Cristobal Silva is an associate professor in the Department of English at UCLA, where he specializes in the Literatures of the Colonial Americas. He is the author of Miraculous Plagues: An Epidemiology of Early New England Narrative (Oxford, 2011), which explores the relation between colonial epidemiology and the stories of colonial belonging that English settlers told themselves. He is currently finishing a manuscript titled Republic of Medicine, a study of immunology, medical knowledge, and the eighteenth-century Atlantic slave trade.

Rana Hogarth is associate professor of history at the University of Illinois at Urbana Champaign. Her research focuses on the creation of ideas about racial difference in North America and the Caribbean as they emerged through the language of medicine and its allied fields. She is the author of Medicalizing Blackness: Making Racial Difference in the Atlantic World, 1780-1840 (University of North Carolina Press, 2017), which examines how white physicians defined blackness as a medically significant marker of difference in slave societies of the American Atlantic. Her other publications appear in Social History of Medicine, American Quarterly, African and Black Diaspora: An International Journal, the American Journal of Public Health and in the edited volume Medicine and Healing in the Age of Slavery, edited by Sean Morey Smith and Christopher Willoughby (LSU Press, 2021).

Seth Archer is an assistant professor at Utah State University. He is a cultural and environmental historian of North America specializing in Native American and Indigenous history and the history of health, disease, and medicine. His first book is Sharks upon the Land: Colonialism, Indigenous Health, and Culture in Hawaiʻi, 1778–1855, which won the President’s Book Award from the Social Science History Association. From 2015 to 2017 he was the Mellon Research Fellow in American History at the University of Cambridge.

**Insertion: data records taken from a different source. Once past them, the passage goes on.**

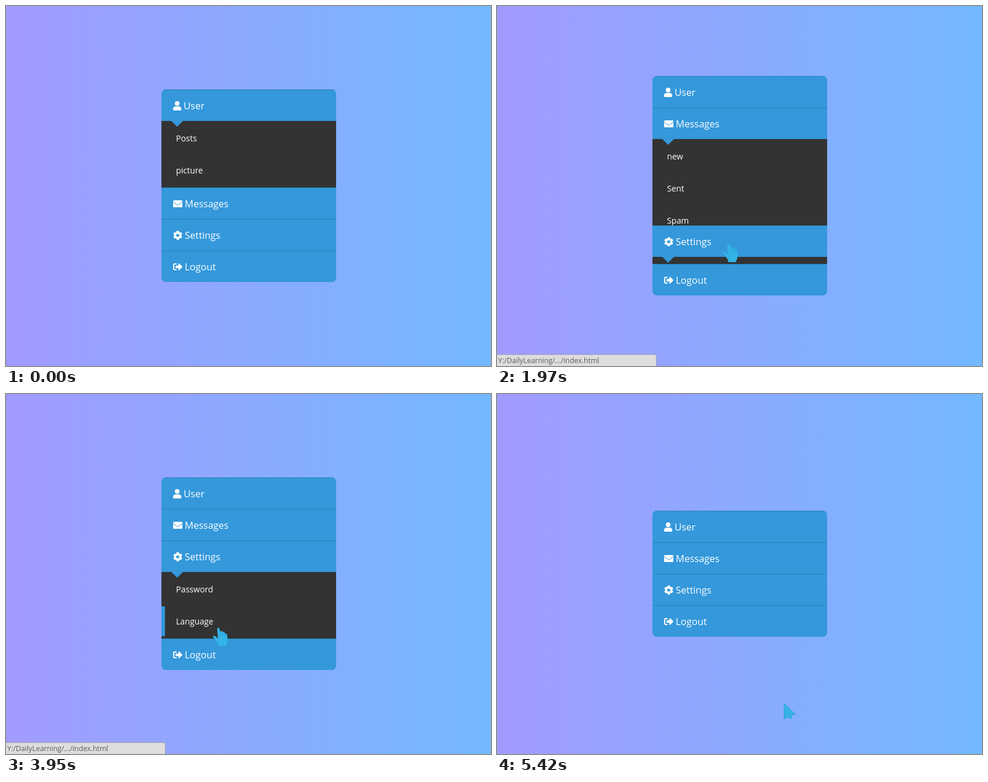
An HTML page for the animation above (5.48 s loop, 833x617 px).

```html
<!DOCTYPE html>
<html lang="en">
<head>
<meta charset="utf-8">
<title>Accordion menu</title>
<style>
  html, body { margin: 0; width: 100%; height: 100%; overflow: hidden; }
  body {
    position: relative;
    background: linear-gradient(to right, #a29bfe, #74b9ff);
    font-family: "Open Sans", "Noto Sans", sans-serif;
    color: #fff;
  }
  #menu {
    position: absolute; left: 267px; width: 300px;
    border-radius: 8px; overflow: hidden;
    background: #3498db;
  }
  .header {
    box-sizing: border-box; height: 54px; padding-left: 20px;
    display: flex; align-items: center; gap: 4px;
    border-top: 1px solid #2980b9;
    background: #3498db;
    font-size: 16.5px; line-height: 53px;
  }
  .closing .header { border-color: #3693d3; }
  .header svg { display: block; fill: #fff; }
  .panel { position: relative; overflow: hidden; background: #333; }
  .panel::before {
    content: ""; position: absolute; left: 17px; top: 0;
    border: 10px solid transparent; border-top-color: #3498db; border-bottom: 0;
  }
  .item {
    position: relative; height: 51px; margin-top: 4px; padding-left: 25px;
    font-size: 14.2px; line-height: 51px;
  }
  .bar { position: absolute; left: 0; top: 0; width: 6px; height: 51px; background: #3498db; }
  #status {
    position: absolute; left: 0; top: 597px; width: 274px; height: 20px;
    box-sizing: border-box; padding-left: 2px;
    border: solid #a3a3ae; border-width: 1px 1px 0 0; border-top-right-radius: 3px;
    background: #ddd; color: #5c5c5c;
    font-size: 12.35px; line-height: 20px; white-space: nowrap;
  }
  #cursor { position: absolute; left: 0; top: 0; overflow: visible; fill: #33b3e6; }
</style>
</head>
<body>
<div id="menu"></div>
<div id="status">Y:/DailyLearning/.../index.html</div>
<svg id="cursor" width="26" height="32">
  <path id="arrow" stroke="#2b96d4" stroke-width=".6"
    d="M0 0L20 19.3 12 20.3 14 25 10 27 7.5 22.5 0 28z"/>
  <g id="hand" transform="translate(-8 0)">
    <path d="M7.3 2Q9-.9 11 1.5L12.5 8V6.3q2-.9 3.6.6l.7 2V7.6q2-.7 3.3 1l.6 2.4v-1q2.2-.2 3.6 2L25.4 22q0 3-2 6.500L22.500 32H9.500L8.500 28 .3 16q-.3-1.700 1.200-2Q4 14 6.500 17l2 2z"/>
    <path d="M12.600 8l.8 6M16.800 9l.7 5.500M20.700 11l.5 4" fill="none" stroke="#2b94cd" stroke-width=".8"/>
  </g>
</svg>
<script>
const LOOP = 5480, CENTER = 308, HEADER = 54, OPEN_HEIGHT = 160, SLIDE = 500, FADE = 200;

const tooth = angle => `<rect x="5.700" y=".3" width="4.600" height="15.400" rx="1" transform="rotate(${angle} 8 8)"/>`;

// open and close are click times; hover holds [enter, leave] times for each item
const sections = [
  { label: "User", iconWidth: 14, open: -SLIDE, close: 920,
    icon: `<circle cx="7" cy="4" r="4"/>
      <path d="M0 14.500v-1.300A4.200 4.200 0 0 1 4.200 9h5.600A4.200 4.200 0 0 1 14 13.200v1.300a1.500 1.500 0 0 1-1.500 1.500h-11A1.500 1.500 0 0 1 0 14.500z"/>`,
    items: [{ label: "Posts", hover: [] }, { label: "picture", hover: [] }] },
  { label: "Messages", iconWidth: 16, open: 920, close: 1928,
    icon: `<rect y="2" width="16" height="12" rx="1.500"/>
      <path d="M0 4.800L6.500 9.600Q8 10.700 9.500 9.600L16 4.800" fill="none" stroke="#3498db"/>`,
    items: [
      { label: "new", hover: [[1050, 1130]] },
      { label: "Sent", hover: [[1130, 1290]] },
      { label: "Spam", hover: [[1290, 1580]] }] },
  { label: "Settings", iconWidth: 16, open: 1928, close: 4370,
    icon: `${[0, 60, 120].map(tooth).join("")}<circle cx="8" cy="8" r="5.900"/><circle cx="8" cy="8" r="2.600" fill="#3498db"/>`,
    items: [
      { label: "Password", hover: [[2340, 3200]] },
      { label: "Language", hover: [[2130, 2290], [3200, 4050]] }] },
  { label: "Logout", iconWidth: 16, items: [],
    icon: `<path d="M6 3H3Q1 3 1 5v6q0 2 2 2h3" fill="none" stroke="#fff" stroke-width="2"/>
      <path d="M15.800 8.500l-5.300 5.300c-.5.500-1.300.1-1.300-.5v-3H5c-.4 0-.8-.3-.8-.8v-3c0-.4.3-.8.8-.8h4.200v-3c0-.7.8-1 1.300-.5l5.300 5.300q.3.500 0 1z"/>` }
];

// cursor tip: time, x, y
const track = [
  [110, 739, 600], [230, 640, 520], [350, 545, 450], [450, 490, 388], [540, 461, 353],
  [640, 461, 353], [730, 454, 342], [1000, 450, 336], [1200, 450, 336],
  [1450, 424, 372], [1720, 397, 405], [1780, 396, 407], [2130, 396, 407],
  [2400, 372, 340], [2540, 366.5, 332], [3040, 366.5, 332], [3100, 366.5, 333],
  [3400, 366, 380], [3830, 366, 380], [4250, 357, 450], [4750, 357, 450],
  [4990, 362, 506], [5050, 364, 512], [5170, 364, 512], [5300, 430, 531], [5420, 493, 530]
];

const $ = id => document.getElementById(id);
const clamp = v => Math.max(0, Math.min(1, v));
const ramp = (t, start, length) => clamp((t - start) / length);

// CSS "ease": cubic-bezier(.25, .1, .25, 1)
function ease(x) {
  const bezier = (s, a, b) => 3 * s * (1 - s) ** 2 * a + 3 * s * s * (1 - s) * b + s ** 3;
  let low = 0, high = 1;
  for (let i = 0; i < 20; i++) {
    const mid = (low + high) / 2;
    if (bezier(mid, .25, .25) < x) low = mid; else high = mid;
  }
  return bezier(low, .1, 1);
}

function add(parent, className, html = "") {
  const element = document.createElement("div");
  element.className = className;
  element.innerHTML = html;
  return parent.appendChild(element);
}

for (const section of sections) {
  const { icon, iconWidth, label, items } = section;
  add($("menu"), "header", `<svg width="${iconWidth}" height="16">${icon}</svg><span>${label}</span>`);
  if (!items.length) continue;
  section.panel = add($("menu"), "panel");
  for (const item of items) {
    item.bar = add(add(section.panel, "item", item.label), "bar");
  }
}

function panelHeight({ items, open, close }, t) {
  const full = items.length * 55 + 4;
  const limit = OPEN_HEIGHT * (ease(ramp(t, open, SLIDE)) - ease(ramp(t, close, SLIDE)));
  return Math.min(full, Math.round(limit));
}

const hoverLevel = (hover, t) => Math.max(0, ...hover.map(([enter, leave]) =>
  ramp(Math.min(t, leave), enter, FADE) - ramp(t, leave, FADE)));

function cursorAt(t) {
  const next = track.findIndex(point => point[0] > t);
  if (next < 0) return track[track.length - 1].slice(1);
  if (next === 0) return null;
  const [t0, x0, y0] = track[next - 1], [t1, x1, y1] = track[next];
  const k = (t - t0) / (t1 - t0);
  return [x0 + (x1 - x0) * k, y0 + (y1 - y0) * k];
}

function draw(t) {
  let height = HEADER * sections.length;
  for (const section of sections) {
    if (!section.panel) continue;
    const open = panelHeight(section, t);
    height += open;
    section.panel.style.height = open + "px";
    for (const { bar, hover } of section.items) bar.style.opacity = hoverLevel(hover, t);
  }
  const top = Math.floor(CENTER - height / 2);
  $("menu").style.top = top + "px";
  $("menu").classList.toggle("closing", t >= 4480 && t < 4870);
  $("status").style.opacity = ramp(t, 600, 185) - ramp(t, 4850, 195);

  const tip = cursorAt(t);
  $("cursor").style.display = tip ? "block" : "none";
  if (!tip) return;
  const [x, y] = tip;
  const onMenu = x >= 267 && x < 567 && y >= top && y < top + height;
  $("cursor").style.transform = `translate(${x}px, ${y}px)`;
  $("hand").style.display = onMenu ? "inline" : "none";
  $("arrow").style.display = onMenu ? "none" : "inline";
}

const start = performance.now();
function frame() {
  draw((performance.now() - start) % LOOP);
  requestAnimationFrame(frame);
}
frame();
</script>
</body>
</html>
```
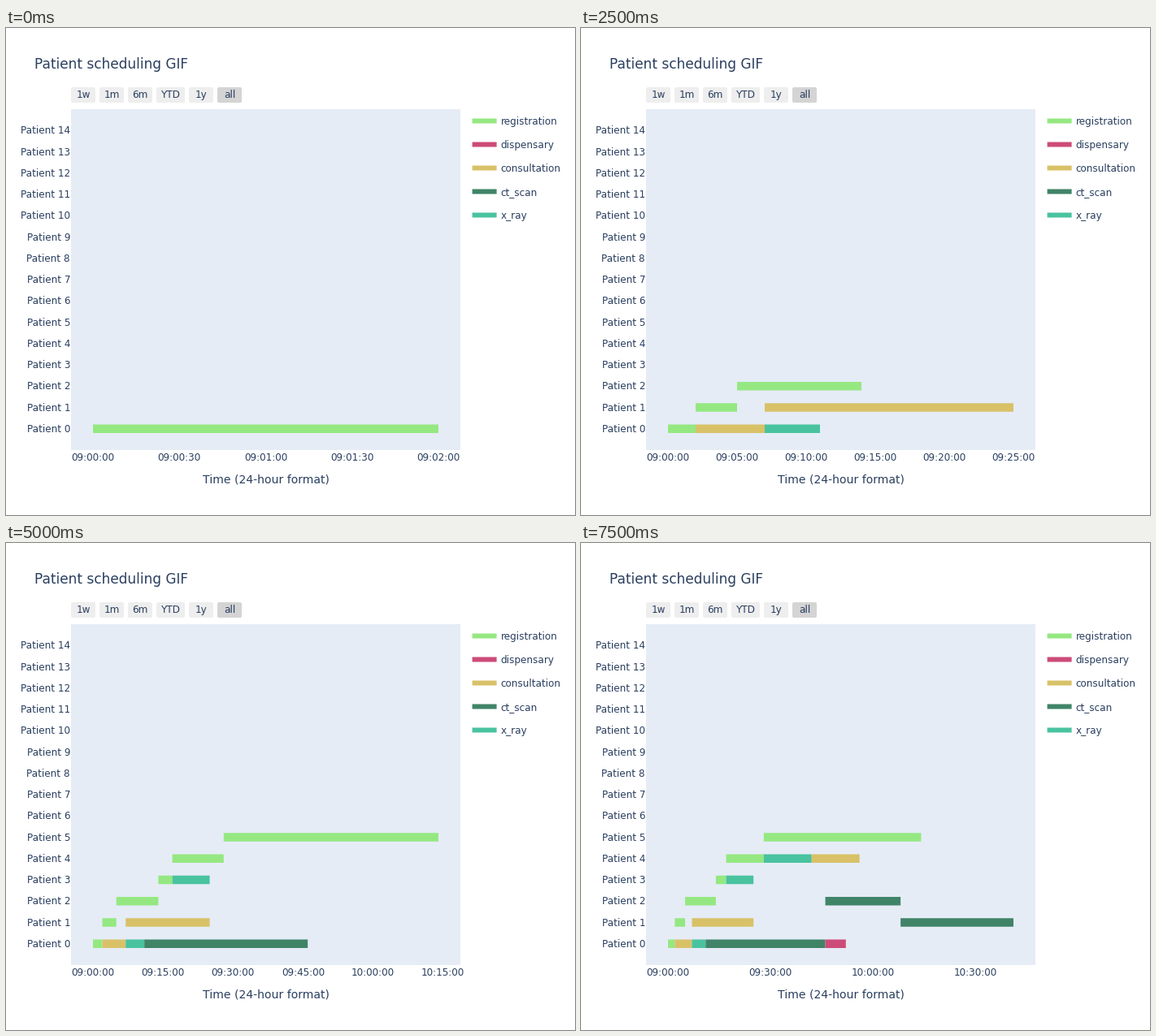
A matplotlib script for the animation above (8000 ms loop, 700 by 600 pixels).

```python
import matplotlib.pyplot as plt
from matplotlib.animation import FuncAnimation
from matplotlib.patches import FancyBboxPatch, Rectangle

W, H, DPI = 700, 600, 100
LEFT, RIGHT, TOP, BOTTOM = 80, 559, 100, 520
X0, X1 = 107, 532          # pixels of the first and last moment
ROW = (BOTTOM - TOP) / 16
INK = "#2a3f5f"

COLORS = {
    "registration": "#95e881",
    "dispensary": "#cd4b78",
    "consultation": "#d9c168",
    "ct_scan": "#408468",
    "x_ray": "#49c39f",
}

# patient, task, start and end in minutes after 09:00, in order of appearance
TASKS = [
    (0, "registration", 0, 2),
    (1, "registration", 2, 5),
    (0, "consultation", 2, 7),
    (2, "registration", 5, 14),
    (1, "consultation", 7, 25),
    (0, "x_ray", 7, 11),
    (0, "ct_scan", 11, 46),
    (3, "registration", 14, 17),
    (4, "registration", 17, 28),
    (3, "x_ray", 17, 25),
    (5, "registration", 28, 74),
    (4, "x_ray", 28, 42),
    (4, "consultation", 42, 56),
    (2, "ct_scan", 46, 68),
    (0, "dispensary", 46, 52),
    (1, "ct_scan", 68, 101),
]
TICK_STEPS = [15, 30, 60, 120, 300, 600, 900, 1800, 3600]

plt.rcParams["font.family"] = "DejaVu Sans"
plt.rcParams["text.hinting"] = "force_autohint"

fig = plt.figure(figsize=(W / DPI, H / DPI), dpi=DPI, facecolor="white")
ax = fig.add_axes([0, 0, 1, 1])
ax.set_xlim(0, W)
ax.set_ylim(H, 0)
ax.axis("off")


def label(x, y, text, size=12, ha="left"):
    return ax.text(x, int(y + 0.5), text, fontsize=size * 72 / DPI, color=INK,
                   ha=ha, va="baseline")


def box(x, y, w, h, color):
    patch = Rectangle((x, y), w, h, facecolor=color, linewidth=0, snap=False)
    return ax.add_patch(patch)


def row_y(patient):
    return BOTTOM - ROW * (patient + 1)


def clock(seconds):
    minutes, s = divmod(seconds, 60)
    return f"{9 + minutes // 60:02d}:{minutes % 60:02d}:{s:02d}"


def draw_buttons():
    x = LEFT
    for name in ("1w", "1m", "6m", "YTD", "1y", "all"):
        w = 35 if name == "YTD" else 30
        color = "#d4d4d4" if name == "all" else "#eeeeee"
        ax.add_patch(FancyBboxPatch(
            (x, 73), w, 19, boxstyle="round,pad=0,rounding_size=2",
            facecolor=color, linewidth=0, snap=False))
        label(x + w / 2, 85.5, name, ha="center")
        x += w + 5


def draw_legend():
    for i, (name, color) in enumerate(COLORS.items()):
        y = 114.5 + 29 * i
        box(573.6, y - 3, 30, 6, color)
        label(608.6, y + 4.7, name)


box(LEFT, TOP, RIGHT - LEFT, BOTTOM - TOP, "#e5ecf6")
label(35, 50, "Patient scheduling GIF", 17)
label((LEFT + RIGHT) / 2, 560.8, "Time (24-hour format)", 14, "center")
for p in range(15):
    label(79, row_y(p) + 4.2, f"Patient {p}", ha="right")
draw_buttons()
draw_legend()

bars = [box(X0, row_y(p) - ROW / 5, 0, ROW * 0.4, COLORS[task])
        for p, task, _, _ in TASKS]
ticks = [label(0, 533, "", ha="center") for _ in range(9)]


def update(frame):
    shown = TASKS[:frame + 1]
    end = max(t[3] for t in shown)
    scale = (X1 - X0) / end

    for i, (bar, (_, _, a, b)) in enumerate(zip(bars, TASKS)):
        bar.set_visible(i <= frame)
        bar.set_x(X0 + a * scale)
        bar.set_width((b - a) * scale)

    # smallest step that keeps labels about 80 px apart
    span = 60 * (RIGHT - LEFT) / scale
    rough = span / ((RIGHT - LEFT) / 80 + 1)
    step = next(s for s in TICK_STEPS if s >= rough)
    for i, tick in enumerate(ticks):
        x = X0 + i * step / 60 * scale
        tick.set_visible(x <= RIGHT)
        tick.set_x(x)
        tick.set_text(clock(i * step))
    return bars + ticks


anim = FuncAnimation(fig, update, frames=len(TASKS), interval=500,
                     repeat=True, repeat_delay=0, blit=False)
plt.show()
```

His current research involves vaccination efforts by the US government and Hudson’s Bay Company in Indian Country in the 1830s.

About the organizers

Claire Gherini is an assistant professor of history at Fordham University. Her work examines slavery and medical knowledge-making in the eighteenth-century British Caribbean.

Ryan Amir Kashanipour (he/él) is an interdisciplinary scholar of medicine and science in Latin America and the early modern Atlantic world. He an Assistant Professor of History and Latin American Studies at the University of Arizona. His research examines the intersections of experience and epistemology in the production of knowledge and institutions of colonial authority related to disease, health, and the body. His first book, Between Magic and Medicine: Colonial Yucatec Healing in the Spanish Atlantic World, in development with the Omohundro Institute for Early American History and Culture, explores the formation of robust indigenous Maya and inter-ethnic social and intellectual networks of sickness and healing during the recurring epidemic and ecological crises of colonial Yucatán. He also has particular research and teaching interests in food history and co-edits the Recipes Project, an interdisciplinary digital community dedicated to historical recipes of all sorts, medical, magical, and culinary. His research has been supported by grants and fellowships from the Kluge Center at Library of Congress, Max Planck Institute for the History of Science, Mellon Foundation, National Endowment from the Humanities, and the Wenner-Gren Foundation. He is editor of several book series related to the interdisciplinary study of colonial Latin America and the early Americas, including “New Colonial Histories of Latin America” with Routledge Press.